Skill Share #1: NETCDF Files and our research

Author: Dr Cordula Scherer

On Friday (8 June) we held our first Skill Share session – a new club we established in the TCEH for everyone to learn from and with colleagues and to share our knowledge with each other. The first session was about opening NetCDF files in R given by Dr Cordula Scherer. NetCDF (Network Common Data Form) is a set of software libraries and self-describing, machine-independent data formats that support the creation, access, and sharing of array-oriented scientific data.

NetCDF files are commonly used in climatology, meteorology and oceanography applications (e.g., weather forecasting, climate change) and GIS applications. In our research in the CEH and especially in the NorFish project we analyse climate change and its effects on ecological dynamics on decadal and centennial scales across the North Atlantic in order to reconstruct the ocean conditions in the past. For this reason and for our attempt to visualize the reconstructed conditions alongside human interactions (e.g. fishing) through GIS deep mapping, our projects a very data hungry. Data stored in NetCFD formats are therefore very useful to us.

The format of NetCDFs was originally based on the conceptual model of the Common Data Format developed by NASA, but has since diverged and is not compatible with it. The Common Data Model has three layers, which build on top of each other to add successively richer semantics:

  • 1. The data access layer, also known as the syntactic layer, handles data reading.
  • 2. The coordinate system layer identifies the coordinates of the data arrays. Coordinates are a completely general concept for scientific data; specialized georeferencing coordinate systems, important to the Earth Science community, are specially annotated.
  • 3. The scientific data type layer identifies specific types of data, such as grids, images, and point data, and adds specialized methods for each kind of data.
  • This array-oriented data format enables storage of close to endless data, taking up very little space. Therefore, it is used especially for spatial datasets. However, this is also the reason why it is often difficult to extract data from it with a traditional approach such as .txt or .xsl.

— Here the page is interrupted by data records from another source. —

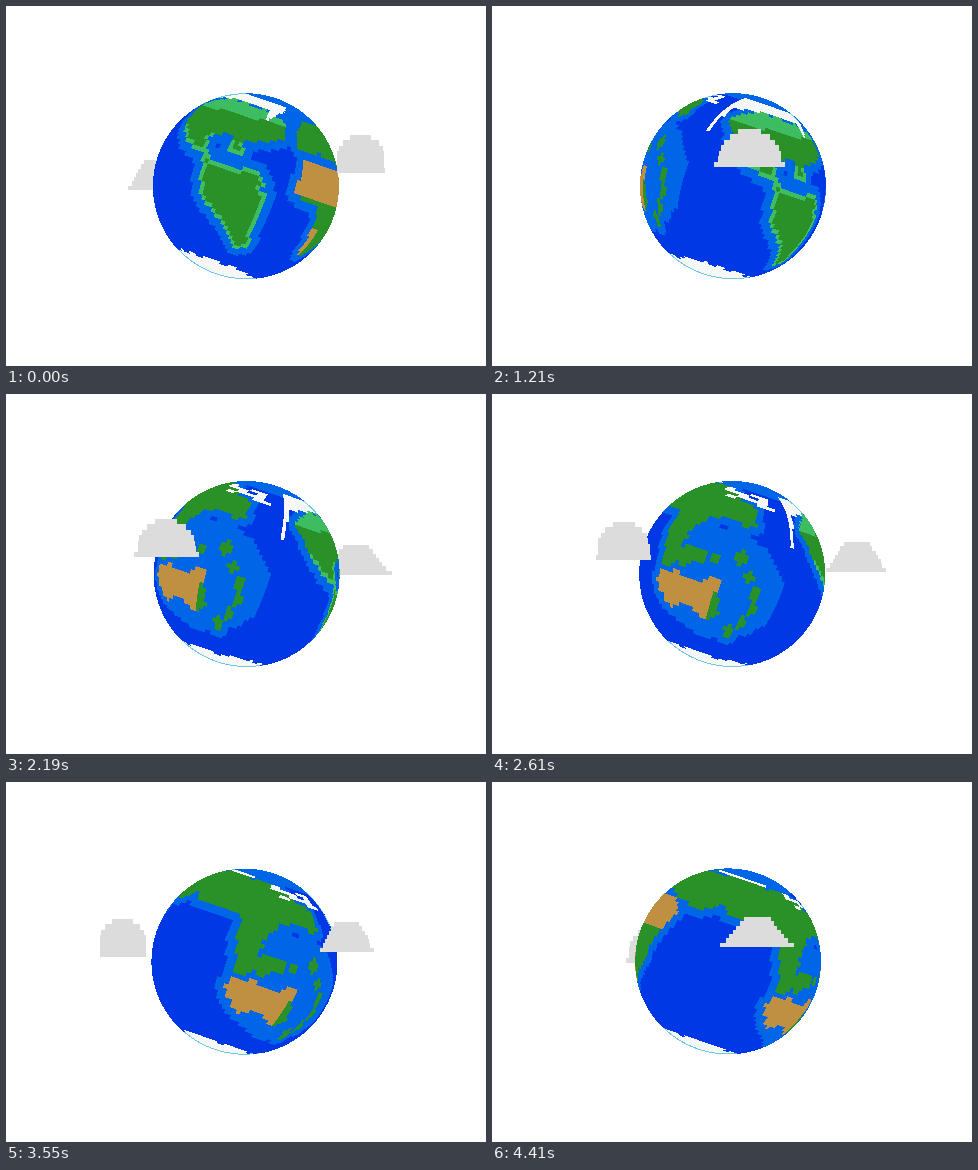
Recreate the animation shown at these times as an HTML page with a canvas. Size 480 by 360 pixels, loop 4.44 s.

```html
<!DOCTYPE html>
<html lang="en">
<head>
<meta charset="utf-8">
<title>Pixel globe</title>
<style>
  html, body { margin: 0; width: 100%; height: 100%; overflow: hidden; background: #fff; }
  canvas { display: block; }
</style>
</head>
<body>
<canvas id="stage" width="480" height="360"></canvas>
<script>
const LOOP = 4440, SPIN = 47.7, ORBIT = 48, RADIUS = 93, SIZE = 200;
const DEG = Math.PI / 180, TILT = 19 * DEG;
const COLS = 128, ROWS = 64, CELL = 360 / COLS;

const DEEP = [0, 56, 230], SHELF = [0, 102, 232], LEAF = [42, 144, 40],
      TUNDRA = [62, 188, 98], SAND = [192, 144, 66], ICE = [246, 247, 247], RIM = [110, 200, 225];

const ctx = document.getElementById('stage').getContext('2d');

const noise = (a, b) => {
  const v = Math.sin(a * 12.9898 + b * 78.233) * 43758.5453;
  return v - Math.floor(v);
};

// Outlines in degrees: longitude, latitude; longitude 0 faces the viewer at the start.
const outline = (...points) => {
  const path = new Path2D();
  points.forEach(([lon, lat]) => path.lineTo(lon, lat));
  return (lon, lat) => ctx.isPointInPath(path, lon, lat);
};
const oval = (x, y, rx, ry) => (lon, lat) => Math.hypot((lon - x) / rx, (lat - y) / ry) < 1;

const americaColor = (lon, lat, coast) =>
  lat > 47 + lon * 0.07 || (coast && lat < 25) ? TUNDRA : LEAF;
const africaColor = (lon, lat) => lat > 7 || (lon < 66 && lat < -12) ? SAND : LEAF;
const australiaColor = (lon, lat) => lon > 228 && lat < -14 ? LEAF : SAND;
const leafy = () => LEAF;

const lands = [
  { has: outline([-63, 20], [-82, 45], [-55, 58], [-2, 57], [18, 50], [16, 37], [-13, 26], [-25, 29],
      [-37, 22], [-27, 9], [6, 11], [13, -3], [16, -41], [8, -41], [-29, -12], [-32, 8], [-46, 14]),
    color: americaColor },
  { has: oval(-14, 21, 6, 5), color: americaColor },
  { has: outline([26, 34], [30, 48], [40, 59], [195, 62], [240, 46], [240, 33], [206, 32], [198, 13],
      [194, -9], [186, -8], [177, 28], [138, 29], [133, 34], [120, 25], [50, 36]),
    color: leafy },
  { has: outline([35, 28], [30, 5], [54, 1], [60, -28], [69, -30], [84, -20], [96, 3], [104, 19], [90, 29]),
    color: africaColor },
  { has: outline([183, -19], [190, -10], [218, -11], [229, -4], [235, -28], [226, -36], [214, -27], [197, -34]),
    color: australiaColor }
];

// Two island chains.
for (let i = 0; i < 3; i++)
  lands.push({ has: oval(203 + 9 * i, 2 + 2 * i, 6 - 1.5 * i, 6 - i), color: leafy });
for (let i = 0; i < 6; i++)
  lands.push({ has: oval(238 + 17 * Math.sin(i * 0.52), 11 - 9.5 * i, 3, 5), color: leafy });

const shelves = [oval(228, -10, 44, 37), oval(20, 57, 20, 10), (lon, lat) => lat > 66];

const arcticIce = outline([-103, 28], [-88, 28], [-84, 53], [-55, 58], [-2, 58], [-2, 48],
  [24, 70], [-110, 70], [-118, 50]);
const frozen = (lon, lat, col, row) =>
  arcticIce(lon, lat) ||
  (lon > 85 && lon < 165 && lat > 62 && lat < 66) ||
  (lon > 190 && lon < 255 && lat > 50 && lat < 62 && noise(col >> 2, row) > 0.45) ||
  lat < -67 + 6 * Math.max(0, Math.cos((lon + 18) * DEG)) + 3 * noise(col >> 2, 1);

function buildMap() {
  const grid = (pick) => Array.from({ length: COLS * ROWS }, (_, i) => {
    const col = i % COLS, row = Math.floor(i / COLS);
    const lon = (col + 0.5) * CELL;
    return pick(lon > 270 ? lon - 360 : lon, 90 - (row + 0.5) * CELL, col, row);
  });
  // A small wobble per block of cells makes the coasts ragged.
  const ground = grid((lon, lat, col, row) => {
    const x = lon + 2 * noise(col >> 1, row) - 1, y = lat + 2 * noise(row, col >> 1) - 1;
    return lands.find(land => land.has(x, y));
  });
  const near = (col, row, reach, test) => {
    for (let dy = -2; dy <= 2; dy++)
      for (let dx = -2; dx <= 2; dx++) {
        const y = Math.max(0, Math.min(ROWS - 1, row + dy)), x = (col + dx + COLS) % COLS;
        if (dx * dx + dy * dy <= reach && test(ground[y * COLS + x])) return true;
      }
    return false;
  };
  return grid((lon, lat, col, row) => {
    if (frozen(lon, lat, col, row)) return ICE;
    const land = ground[row * COLS + col];
    if (land) return land.color(lon, lat, near(col, row, 1, other => !other));
    const shallow = shelves.some(has => has(lon, lat)) || near(col, row, 5, Boolean);
    return shallow ? SHELF : DEEP;
  });
}

const map = buildMap();
const globe = document.createElement('canvas');
globe.width = globe.height = SIZE;
const globeCtx = globe.getContext('2d');
const image = globeCtx.createImageData(SIZE, SIZE);

function drawGlobe(cx, cy, facing) {
  const left = Math.round(cx) - SIZE / 2, top = Math.round(cy) - SIZE / 2;
  const cos = Math.cos(TILT) / RADIUS, sin = Math.sin(TILT) / RADIUS;
  image.data.fill(0);
  for (let y = 0; y < SIZE; y++)
    for (let x = 0; x < SIZE; x++) {
      const dx = left + x + 0.5 - cx, dy = top + y + 0.5 - cy;
      const reach = Math.hypot(dx, dy);
      if (reach > RADIUS) continue;
      const east = dx * cos + dy * sin, north = dx * sin - dy * cos;
      const lat = Math.asin(north) / DEG;
      const ratio = east / Math.sqrt(1 - north * north);
      const lon = facing + Math.asin(Math.max(-1, Math.min(1, ratio))) / DEG;
      const col = Math.floor((lon + 720) / CELL) % COLS;
      const row = Math.min(ROWS - 1, Math.floor((90 - lat) / CELL));
      const color = map[row * COLS + col];
      const edge = color === ICE && reach > RADIUS - 1;
      image.data.set([...(edge ? RIM : color), 255], (y * SIZE + x) * 4);
    }
  globeCtx.putImageData(image, 0, 0);
  ctx.drawImage(globe, left, top);
}

const clouds = [
  { start: 65.8, yaw: 5, base: 172, width: 36, height: 38, dome: 32, curve: 3 },
  { start: 225, yaw: 20, base: 176, width: 41, height: 30, dome: 38, curve: 1 }
];

// A flat brim with a stepped dome; the upper steps are rounder seen from above.
function drawCloud(cloud, angle, cx) {
  const STEPS = 7, turn = (angle + cloud.yaw) * DEG;
  const x = cx + 126 * Math.sin(angle * DEG), y = cloud.base - 11 * Math.cos(angle * DEG);
  ctx.fillStyle = '#dcdcdc';
  for (let i = 0; i < STEPS; i++) {
    const h = i / (STEPS - 1), top = Math.round(cloud.height * (i + 1) / STEPS);
    const wide = i ? cloud.dome * (1 - 0.64 * h ** cloud.curve) : cloud.width;
    const half = wide * Math.hypot(Math.cos(turn), (0.62 + 0.3 * h) * Math.sin(turn));
    ctx.fillRect(Math.round(x - half), Math.round(y) - top, Math.round(2 * half), top);
  }
}

function draw(ms) {
  const t = ms % LOOP / 1000;
  const cx = 241 - 0.55 * (t - 1.4) ** 2, cy = 180.2 - 0.04 * t * t;
  const placed = clouds.map(cloud => ({ cloud, angle: cloud.start - ORBIT * t }));
  const inFront = ({ angle }) => Math.cos(angle * DEG) > 0;
  const show = ({ cloud, angle }) => drawCloud(cloud, angle, cx);

  ctx.fillStyle = '#fff';
  ctx.fillRect(0, 0, 480, 360);
  placed.filter(p => !inFront(p)).forEach(show);
  drawGlobe(cx, cy, -SPIN * t);
  placed.filter(inFront).forEach(show);
}

function tick() {
  draw(performance.now());
  requestAnimationFrame(tick);
}
tick();
</script>
</body>
</html>
```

    There are several help forums available on the internet assisting the opening of NetCDF files in various ways, however, R provides one of the best and most straight forward packages available on the R help forum website:

    After the session, a discussion arose on handling the time stamps on stored data – this is a common problem with NetCDF files. R seems to have a good solution for this problem while programmes such as ARCMap seem sadly deficient in its handling of time which will be (hopefully) improved soon.


  • > Brunsdon, C. & Comber, L. (2015) An Introduction to R for Spatial Analysis & Mapping. London: Sage Publications.
  • > Lamigueiro, O. P. (2014) Displaying Time Series, Spatial, and Space-Time Data with R. Boca Raton: Chapman and Hall.